I’m going to wade in here with some anecdotal information that may be helpful. First let me say that I agree with the theory behind the cautions against using commercially wired headphone extensions to extend a CT lead. I’m no expert on such matters, but as an amateur musician, have seen the amount of hum you can get using the wrong cables.
However… I have to confess that I’ve been using cheap (and I mean dirt cheap) eBay 3.5mm audio cables for some time now as primary CT leads. I have a ton of cheap ($2) HWCT-004 solid core CTs installed with anywhere from 1M to 2M leads that are cheap audio cables. They work great. Typically, about 18" of the cable is running down the inside of the electrical panel alongside all of the branch circuit wiring. If there is significant noise, I don’t see it. The accuracy of these cheap solid core CTs blows away the split core units.
So there’s theory and practice. I wouldn’t use a bunch of 3M headphone extensions to place a CT in the next room from the monitor, if nothing else, CT leads originating in a US electric panel are not supposed to be exposed. But I wouldn’t necessarily go through heroics to make an audio quality connection either. Point is, try it and see what happens in your case.
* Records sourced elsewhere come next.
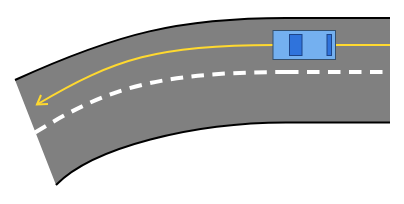
<!DOCTYPE html>
<html lang="en">
<head>
<meta charset="utf-8">
<title>Car on a curved road</title>
<style>
:root {
  --paper: #ffffff;
  --asphalt: #808080;
  --edge: #000000;
  --marking: #ffffff;
  --route: #ffd92f;
  --car-body: #74b0f0;
  --car-glass: #2f73dc;
  --car-outline: #34506e;
  --glass-outline: #1d4488;
}
html, body { margin: 0; background: var(--paper); overflow: hidden; }
.diagram { display: block; width: 404px; height: 204px; }
.asphalt { fill: var(--asphalt); }
.edge, .lane-marking, .route { fill: none; stroke-width: 2; }
.edge { stroke: var(--edge); }
.lane-marking { stroke: var(--marking); stroke-width: 4; }
.route { stroke: var(--route); }
.car-body { fill: var(--car-body); stroke: var(--car-outline); }
.car-glass { fill: var(--car-glass); stroke: var(--glass-outline); }
</style>
</head>
<body>
<svg class="diagram" viewBox="0 0 404 204" role="img" aria-label="Car driving left along a road that curves downward, with an arrow showing its path">
  <path class="asphalt" d="M390 18H286C180 18 118 33 15 80L56 185C93 147 194 122 286 122H390Z"/>
  <g class="road-edges">
    <path class="edge" d="M390 18H286C180 18 118 33 15 80"/>
    <path class="edge" d="M390 122.5H286C194 122.5 93 147 56 185"/>
  </g>
  <path class="lane-marking" stroke-dasharray="12.5 8.5" d="M35 132.5C103 91 150 72 286 72"/>
  <path class="lane-marking" stroke-dasharray="12.5 8.5" d="M286 72H390" stroke-dashoffset="0"/>
  <g class="route">
    <path d="M390 45H274C159 45 115 58 37 104.5"/>
    <path d="M41 95L37 104.5L48 104"/>
  </g>
  <g class="car">
    <rect class="car-body" x="273" y="30.5" width="62.5" height="29"/>
    <rect class="car-glass" x="289.5" y="34.5" width="12.5" height="21"/>
    <rect class="car-glass" x="327" y="34.5" width="4.5" height="21"/>
  </g>
</svg>
</body>
</html>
Final point. I read the article that was referenced, and it seems to say that when extending, it doesn’t matter if it’s a voltage or current type CT. That is to say it doesn’t matter if the burden resistor is in the CT or in the measurement device. I haven’t experimented with this, but taking a lesson from measurement standards like 4-20ma output , it seems to me that the current type stands a better chance of negating any resistance in the connecting cord as the CT will (as stated in the article) push the rated current against any reasonable resistance. So the burden in the device will see the rated current, regardless of the resistance of the connection leads. On the other hand, in theory, the voltage produced in the voltage type CT is subject to loss from resistance in the connection leads. The current should be low enough to make those losses negligible for short runs, but when you start talking about longer runs…